## Your task
Find the lines in the entries that follow where the word "body" occurs, and state how many there are, with no other words.

## Data for review
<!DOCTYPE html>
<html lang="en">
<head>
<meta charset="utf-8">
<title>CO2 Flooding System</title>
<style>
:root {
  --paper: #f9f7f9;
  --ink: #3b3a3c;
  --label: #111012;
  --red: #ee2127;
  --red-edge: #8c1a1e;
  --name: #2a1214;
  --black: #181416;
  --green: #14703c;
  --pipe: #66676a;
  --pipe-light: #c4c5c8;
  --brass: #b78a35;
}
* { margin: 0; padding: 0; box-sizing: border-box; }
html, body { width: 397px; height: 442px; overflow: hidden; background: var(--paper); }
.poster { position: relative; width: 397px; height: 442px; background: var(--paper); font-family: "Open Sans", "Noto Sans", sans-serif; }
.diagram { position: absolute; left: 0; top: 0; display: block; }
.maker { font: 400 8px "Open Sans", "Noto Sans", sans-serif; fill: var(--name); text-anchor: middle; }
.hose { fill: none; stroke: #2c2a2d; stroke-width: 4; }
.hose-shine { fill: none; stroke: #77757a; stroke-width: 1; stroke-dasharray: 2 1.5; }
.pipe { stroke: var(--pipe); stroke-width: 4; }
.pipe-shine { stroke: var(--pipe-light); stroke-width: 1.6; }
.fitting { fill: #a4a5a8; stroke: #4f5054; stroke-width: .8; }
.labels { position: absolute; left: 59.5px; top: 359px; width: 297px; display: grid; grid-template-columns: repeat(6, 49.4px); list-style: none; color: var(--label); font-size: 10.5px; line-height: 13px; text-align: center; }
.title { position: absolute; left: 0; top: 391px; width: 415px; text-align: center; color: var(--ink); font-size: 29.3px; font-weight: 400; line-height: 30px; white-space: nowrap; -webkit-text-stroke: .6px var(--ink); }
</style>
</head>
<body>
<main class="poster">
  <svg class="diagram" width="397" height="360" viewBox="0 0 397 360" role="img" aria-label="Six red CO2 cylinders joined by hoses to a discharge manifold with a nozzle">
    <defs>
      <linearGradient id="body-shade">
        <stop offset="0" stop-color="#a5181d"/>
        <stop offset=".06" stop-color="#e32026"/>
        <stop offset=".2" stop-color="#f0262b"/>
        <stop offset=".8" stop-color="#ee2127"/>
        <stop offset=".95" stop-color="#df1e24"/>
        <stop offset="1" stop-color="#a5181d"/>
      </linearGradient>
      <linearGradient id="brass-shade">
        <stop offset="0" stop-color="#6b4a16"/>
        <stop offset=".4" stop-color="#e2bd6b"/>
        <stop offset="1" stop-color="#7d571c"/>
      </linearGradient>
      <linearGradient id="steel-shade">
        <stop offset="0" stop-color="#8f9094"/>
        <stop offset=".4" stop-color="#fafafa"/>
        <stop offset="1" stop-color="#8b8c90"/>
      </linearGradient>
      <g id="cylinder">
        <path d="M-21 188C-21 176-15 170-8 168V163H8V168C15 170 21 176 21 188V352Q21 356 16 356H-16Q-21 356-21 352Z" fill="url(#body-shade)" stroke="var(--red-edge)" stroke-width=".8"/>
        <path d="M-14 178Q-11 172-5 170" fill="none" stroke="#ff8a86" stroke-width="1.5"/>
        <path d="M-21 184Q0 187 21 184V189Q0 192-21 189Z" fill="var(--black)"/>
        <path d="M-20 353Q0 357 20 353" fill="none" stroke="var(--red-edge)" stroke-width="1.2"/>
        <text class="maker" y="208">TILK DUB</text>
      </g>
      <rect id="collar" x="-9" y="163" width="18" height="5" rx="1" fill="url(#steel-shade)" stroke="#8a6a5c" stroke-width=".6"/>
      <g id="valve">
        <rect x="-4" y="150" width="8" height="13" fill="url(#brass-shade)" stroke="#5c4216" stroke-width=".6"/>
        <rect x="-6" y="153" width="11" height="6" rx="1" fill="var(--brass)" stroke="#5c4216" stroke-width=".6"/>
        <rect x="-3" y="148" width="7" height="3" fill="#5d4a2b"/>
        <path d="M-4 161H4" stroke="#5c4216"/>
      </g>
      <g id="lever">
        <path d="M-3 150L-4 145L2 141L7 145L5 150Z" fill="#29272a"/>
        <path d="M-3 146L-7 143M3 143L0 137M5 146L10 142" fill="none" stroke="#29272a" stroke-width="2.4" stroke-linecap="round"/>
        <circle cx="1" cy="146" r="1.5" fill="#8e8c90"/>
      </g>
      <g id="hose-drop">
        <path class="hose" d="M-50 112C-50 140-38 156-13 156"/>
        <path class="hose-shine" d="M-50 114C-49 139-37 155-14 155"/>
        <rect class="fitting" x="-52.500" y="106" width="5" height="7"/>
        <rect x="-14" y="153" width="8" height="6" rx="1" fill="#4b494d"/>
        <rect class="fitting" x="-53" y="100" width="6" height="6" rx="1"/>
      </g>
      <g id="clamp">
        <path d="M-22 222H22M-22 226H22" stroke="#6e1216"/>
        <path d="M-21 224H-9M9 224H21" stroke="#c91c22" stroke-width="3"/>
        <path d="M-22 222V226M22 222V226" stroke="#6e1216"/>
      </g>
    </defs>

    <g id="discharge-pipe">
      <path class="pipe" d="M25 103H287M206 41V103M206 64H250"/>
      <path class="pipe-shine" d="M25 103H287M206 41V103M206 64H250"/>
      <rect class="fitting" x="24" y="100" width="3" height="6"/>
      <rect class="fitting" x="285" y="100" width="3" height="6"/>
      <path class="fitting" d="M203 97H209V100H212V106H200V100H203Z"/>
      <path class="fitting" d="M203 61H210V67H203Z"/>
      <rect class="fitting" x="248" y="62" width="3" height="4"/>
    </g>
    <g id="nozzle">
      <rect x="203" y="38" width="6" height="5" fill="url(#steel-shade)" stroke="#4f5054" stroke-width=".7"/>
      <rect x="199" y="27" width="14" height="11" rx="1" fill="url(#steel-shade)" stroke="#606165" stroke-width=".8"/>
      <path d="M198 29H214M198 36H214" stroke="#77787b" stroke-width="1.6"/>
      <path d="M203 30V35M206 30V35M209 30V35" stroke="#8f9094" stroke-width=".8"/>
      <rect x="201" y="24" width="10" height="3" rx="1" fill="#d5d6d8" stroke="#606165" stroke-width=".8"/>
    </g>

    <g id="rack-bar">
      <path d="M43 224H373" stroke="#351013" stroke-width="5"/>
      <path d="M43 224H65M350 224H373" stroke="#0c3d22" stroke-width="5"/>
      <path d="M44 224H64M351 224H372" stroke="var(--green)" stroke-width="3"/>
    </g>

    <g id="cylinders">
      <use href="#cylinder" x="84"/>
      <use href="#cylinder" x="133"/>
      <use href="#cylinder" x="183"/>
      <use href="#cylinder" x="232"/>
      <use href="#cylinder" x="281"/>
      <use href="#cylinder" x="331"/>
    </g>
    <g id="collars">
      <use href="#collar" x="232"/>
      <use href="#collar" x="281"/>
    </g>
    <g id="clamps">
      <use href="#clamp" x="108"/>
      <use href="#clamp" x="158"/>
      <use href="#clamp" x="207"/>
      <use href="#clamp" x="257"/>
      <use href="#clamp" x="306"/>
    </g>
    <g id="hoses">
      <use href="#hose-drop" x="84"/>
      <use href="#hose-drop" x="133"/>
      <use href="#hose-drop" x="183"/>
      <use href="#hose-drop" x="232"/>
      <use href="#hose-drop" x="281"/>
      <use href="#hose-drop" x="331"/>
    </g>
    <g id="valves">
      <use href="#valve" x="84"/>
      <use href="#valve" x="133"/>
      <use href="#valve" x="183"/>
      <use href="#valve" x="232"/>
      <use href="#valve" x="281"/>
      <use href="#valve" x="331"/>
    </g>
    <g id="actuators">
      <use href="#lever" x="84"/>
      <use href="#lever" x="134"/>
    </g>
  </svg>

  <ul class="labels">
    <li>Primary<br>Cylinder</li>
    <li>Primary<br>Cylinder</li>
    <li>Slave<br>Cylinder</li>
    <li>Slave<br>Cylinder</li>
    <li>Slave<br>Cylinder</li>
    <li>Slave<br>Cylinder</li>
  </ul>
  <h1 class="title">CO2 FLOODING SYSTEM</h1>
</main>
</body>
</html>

## Result
5